Like the definition of 'weapons of mass destruction,' the definitions of 'terrorism' and 'terrorist' are being challenged, extended and twisted in the Boston bombing case and others.
Over the weekend Libyans voted in the first free national elections since the demise of dictator Colonel Moammar Gaddafi. During all the changes and turmoil in Libya last year, there's one guest we interviewed a number of times on the show: Matthew VanDyke. Last year, VanDyke was captured by Gaddafi loyalists in Libya and held in solitary confinement for about six months before he escaped. VanDyke eventually came home, but he never lost his love for Libya or the Libyan people.
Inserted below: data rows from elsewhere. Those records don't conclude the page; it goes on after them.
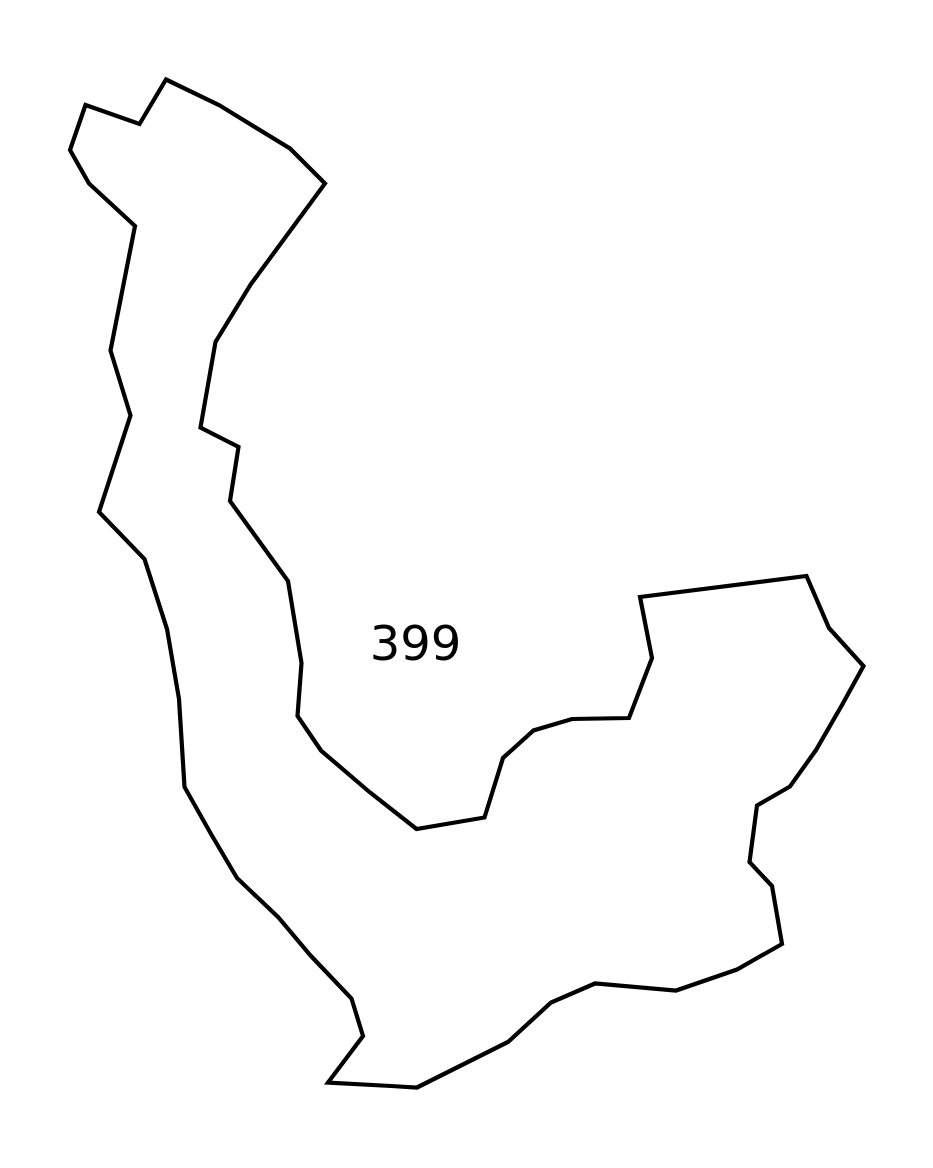
<!DOCTYPE html>
<html lang="en">
<head>
<meta charset="utf-8">
<title>Region 399</title>
<style>
  :root { --paper: #ffffff; --ink: #000000; }
  html, body { margin: 0; background: var(--paper); overflow: hidden; }
  .map { display: block; width: 933px; height: 1168px; }
  .boundary { fill: none; stroke: var(--ink); stroke-width: 4.2; stroke-linejoin: miter; }
  .region-number { fill: var(--ink); font: 48px "DejaVu Sans", sans-serif; text-anchor: middle; }
</style>
</head>
<body>
<svg class="map" viewBox="0 0 933 1168" role="img" aria-label="Outline map of region 399">
  <polygon class="boundary" points="166,79.5 219,105 290,148.500 325,183.500 251,284 215.500,342 200.500,427.500 238.500,447 230,501 288,581 301.500,663 297.500,716 321,750.500 370,792.500 416.500,829 484.500,817.500 503,758 533.500,730.500 572,719 629,718 652,658 640,597 806.500,576 829,628 863.500,666 842,705 816,750 790,786.500 757,805.500 749.500,862 772,886 782,944 737,969.500 676,990.500 595,983.500 551,1002.500 508,1042 417,1087.500 391,1086 328,1082.500 363,1036 351.500,998.500 311,956 278,917 237,878 211,834 184.500,787 179,699 167,629 144.500,559 99,512 130.500,415.500 110.500,350.500 135,226 89,183.500 70,150 85.500,105 139.500,124"/>
  <text class="region-number" x="415.500" y="660">399</text>
</svg>
</body>
</html>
In August, The Takeaway first spoke with Matthew VanDyke and his mother Sharon. VanDyke, an American who described himself as a journalist, was captured by loyalists to Moammar Gadhafi in Brega, and held in solitary confinement for six months, before escaping on August 24. He finally escaped captivity in August, but has stayed on in Libya out of a sense of loyalty to the other men he was imprisoned with, joining the NTC fighters. Over the weekend, VanDyke returned home after eight months.
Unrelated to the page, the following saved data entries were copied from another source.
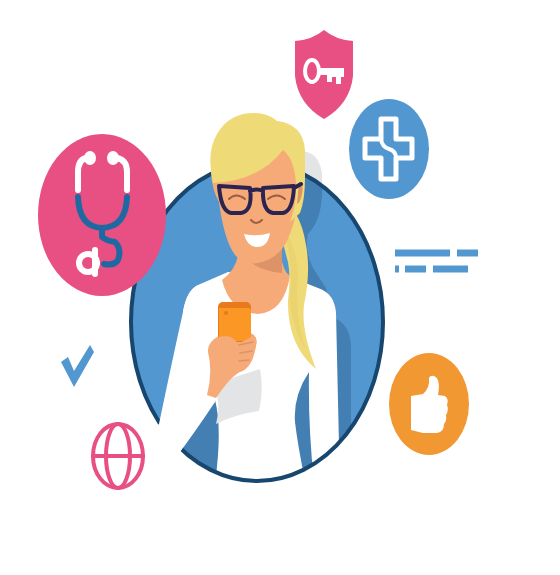
<!DOCTYPE html>
<html lang="en">
<head>
<meta charset="utf-8">
<title>Mobile health illustration</title>
<style>
:root {
  --paper: #ffffff;
  --blue: #5297d0;
  --blue-shade: #437fb3;
  --blue-deep: #1f69a3;
  --navy: #17466f;
  --frame: #2b2450;
  --pink: #e84f82;
  --orange: #f29833;
  --phone: #fa9725;
  --phone-edge: #e8791c;
  --skin: #f6aa78;
  --skin-shade: #dc9367;
  --hair: #efda78;
  --hair-shade: #e2c75f;
  --grey: #e3e4e6;
}
html, body { margin: 0; background: var(--paper); overflow: hidden; }
.illustration { display: block; width: 560px; height: 575px; }
.paper { fill: var(--paper); }
.blue { fill: var(--blue); }
.blue-shade { fill: var(--blue-shade); }
.pink { fill: var(--pink); }
.orange { fill: var(--orange); }
.phone { fill: var(--phone); }
.phone-edge { fill: var(--phone-edge); }
.skin { fill: var(--skin); }
.skin-shade { fill: var(--skin-shade); }
.hair { fill: var(--hair); }
.hair-shade { fill: var(--hair-shade); }
.grey { fill: var(--grey); }
.line { fill: none; stroke-linecap: round; stroke-linejoin: round; }
.white-line { stroke: var(--paper); }
.pink-line { stroke: var(--pink); }
.deep-line { stroke: var(--blue-deep); }
.ring { fill: none; stroke: var(--navy); stroke-width: 4; }
.frame { stroke: var(--frame); stroke-width: 4; }
.crease { stroke: #9c5c48; stroke-width: 2; }
.dashes { stroke: var(--blue); stroke-width: 7; fill: none; }
</style>
</head>
<body>
<svg class="illustration" viewBox="0 0 560 575" role="img" aria-label="Smiling woman with a phone, surrounded by health icons">
  <defs>
    <clipPath id="porthole"><ellipse cx="257" cy="322" rx="126" ry="159"/></clipPath>
  </defs>

  <g id="backdrop">
    <path class="grey" d="M300 152Q318 150 322 173V205H300Z"/>
    <ellipse class="blue" cx="257" cy="322" rx="126" ry="159"/>
    <g clip-path="url(#porthole)">
      <path class="blue-shade" d="M300 160Q320 158 322 180Q324 218 308 234Q304 250 313 268L326 288L334 318Q350 324 351 346V430L338 470H300L290 240Z"/>
      <path class="blue-shade" d="M176 453L222 385V500H176Z"/>
    </g>
  </g>

  <g id="clothes">
    <g clip-path="url(#porthole)">
      <path class="paper" d="M228 272L198 285Q186 291 183 312L178 390L215 400Q223 430 214 490H340L336 312Q334 293 318 288L288 276Z"/>
      <path class="blue-shade" d="M309 372Q293 396 295 422Q298 448 307 490H315Q308 432 309 372Z"/>
      <path class="grey" d="M213 384L260 369Q264 390 259 411Q235 414 216 424Q222 402 213 384Z"/>
    </g>
    <ellipse class="ring" cx="257" cy="322" rx="126" ry="159"/>
    <path class="paper" d="M198 285Q187 290 183 312Q174 352 159 424L152 430Q160 448 177 456Q195 432 215 402L224 330Z"/>
  </g>

  <g id="head">
    <path class="skin" d="M239 240Q241 266 222 280Q230 312 258 314Q284 312 290 276Q281 270 281 248Z"/>
    <path class="skin-shade" d="M238 248Q250 270 282 273V240Z"/>
    <path class="hair" d="M282 224Q281 238 288 262Q291 278 288 300Q287 345 316 369Q301 331 304 305Q311 272 306 245Q303 226 296 214Z"/>
    <path class="hair-shade" d="M284 230Q296 244 298 274Q294 318 306 350Q291 326 290 296Q294 270 284 230Z" opacity=".35"/>
    <path class="skin" d="M211 172Q212 190 219 202Q224 240 235 255Q244 266 258 263Q276 260 286 243Q295 224 298 203Q305 188 304 174L280 145H220Z"/>
    <path class="hair" d="M213 183Q206 153 217 134Q229 113 254 113Q268 113 277 121Q303 124 305 150V178Q305 200 300 213L290 222Q297 203 296 183Q294 158 283 150Q259 181 213 183Z"/>
    <path class="skin-shade" d="M299 182Q304 182 302 194Q300 203 297 204Z"/>
    <g id="face" class="line">
      <path class="crease" d="M229 199Q236 192 245 199M268 199Q277 192 285 199M251 220Q256 226 262 220"/>
      <path class="frame" d="M219 186L250 188Q253 211 241 213H231Q221 211 219 186ZM263 188L294 186Q293 211 283 213H273Q262 211 263 188ZM250 191Q257 188 263 191M294 188L301 184"/>
    </g>
    <path class="paper" d="M244 234Q257 237 270 233Q268 247 257 247Q247 247 244 234Z"/>
  </g>

  <g id="hand-and-phone">
    <path class="skin" d="M207 395Q213 372 208 352Q207 342 219 336L250 333Q258 335 256 345Q253 368 240 372Q231 376 216 398Z"/>
    <rect class="phone-edge" x="218" y="302" width="33" height="40" rx="5"/>
    <path class="phone" d="M219 308H248Q251 308 251 312V337Q251 341 247 341H224Q219 341 219 336Z"/>
    <circle class="phone-edge" cx="226" cy="313" r="2"/>
    <path class="skin" d="M216 338Q231 332 238 344L253 336Q258 338 256 346Q249 374 233 373Q216 369 216 338Z"/>
    <path class="line" stroke="#dc9367" stroke-width="1.5" d="M239 345L253 342M240 353L252 351M239 361L249 360"/>
  </g>

  <g id="stethoscope-badge">
    <ellipse class="pink" cx="102" cy="215" rx="64" ry="81"/>
    <g class="line" stroke-width="6">
      <path class="white-line" d="M86 158Q78 160 78 172V190M117 158Q127 160 127 172V190"/>
      <path class="deep-line" d="M78 197Q79 227 102 228Q126 227 127 197M102 229V237Q107 241 115 242Q122 249 118 260Q114 266 104 264"/>
      <circle class="white-line" cx="88" cy="263" r="9"/>
      <path class="white-line" d="M95 250V274"/>
    </g>
    <ellipse class="paper" cx="90" cy="158" rx="6" ry="7"/>
    <ellipse class="paper" cx="113" cy="158" rx="6" ry="7"/>
  </g>

  <g id="security-shield">
    <path class="pink" d="M324 30Q336 40 353 41V76Q350 104 324 119Q298 104 295 76V41Q312 40 324 30Z"/>
    <ellipse class="line white-line" cx="312" cy="71" rx="7" ry="11" stroke-width="4"/>
    <path class="paper" d="M319 68H344V77H341V84H336V77H332V82H327V75H319Z"/>
  </g>

  <g id="medical-cross-badge">
    <ellipse class="blue" cx="389" cy="149" rx="40" ry="50"/>
    <path class="line white-line" stroke-width="5" d="M381 119H396V139H412V158H396V179H381V158H365V139H381Z"/>
    <path class="line white-line" stroke-width="4" d="M381 139Q382 147 389 149Q396 151 396 158"/>
  </g>

  <g id="message-lines" class="dashes">
    <path d="M395 253H450M457 253H478"/>
    <path d="M395 269H399M405 269H426M433 269H468"/>
  </g>

  <g id="approval-badge">
    <ellipse class="orange" cx="429" cy="404" rx="40" ry="51"/>
    <path class="paper" d="M411 396L423 394Q430 388 429 378Q430 375 434 376Q441 379 438 395L445 396Q449 399 447 405Q449 410 446 415Q447 421 444 424Q444 432 437 433L423 433L411 430Z"/>
  </g>

  <polygon id="check-mark" class="blue" points="61,362 68,357 74,371 90,345 94,352 74,387"/>

  <g id="globe" class="line pink-line" stroke-width="4">
    <ellipse cx="118" cy="456" rx="25" ry="32"/>
    <ellipse cx="118" cy="456" rx="12" ry="32"/>
    <path d="M93 456H143"/>
  </g>
</svg>
</body>
</html>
It sounds like the script of a movie, but the story of how American Matthew VanDyke ended up in the hands of the Gadhafi regime is very real. VanDyke traveled to Libya to help friends living there just as the war broke out between the rebels and the loyalists. He was captured in Brega, hit over the head and awoke in a prison cell. He was placed in solitary confinement twice, for 85 and then 76 days, before essentially escaping on August 24.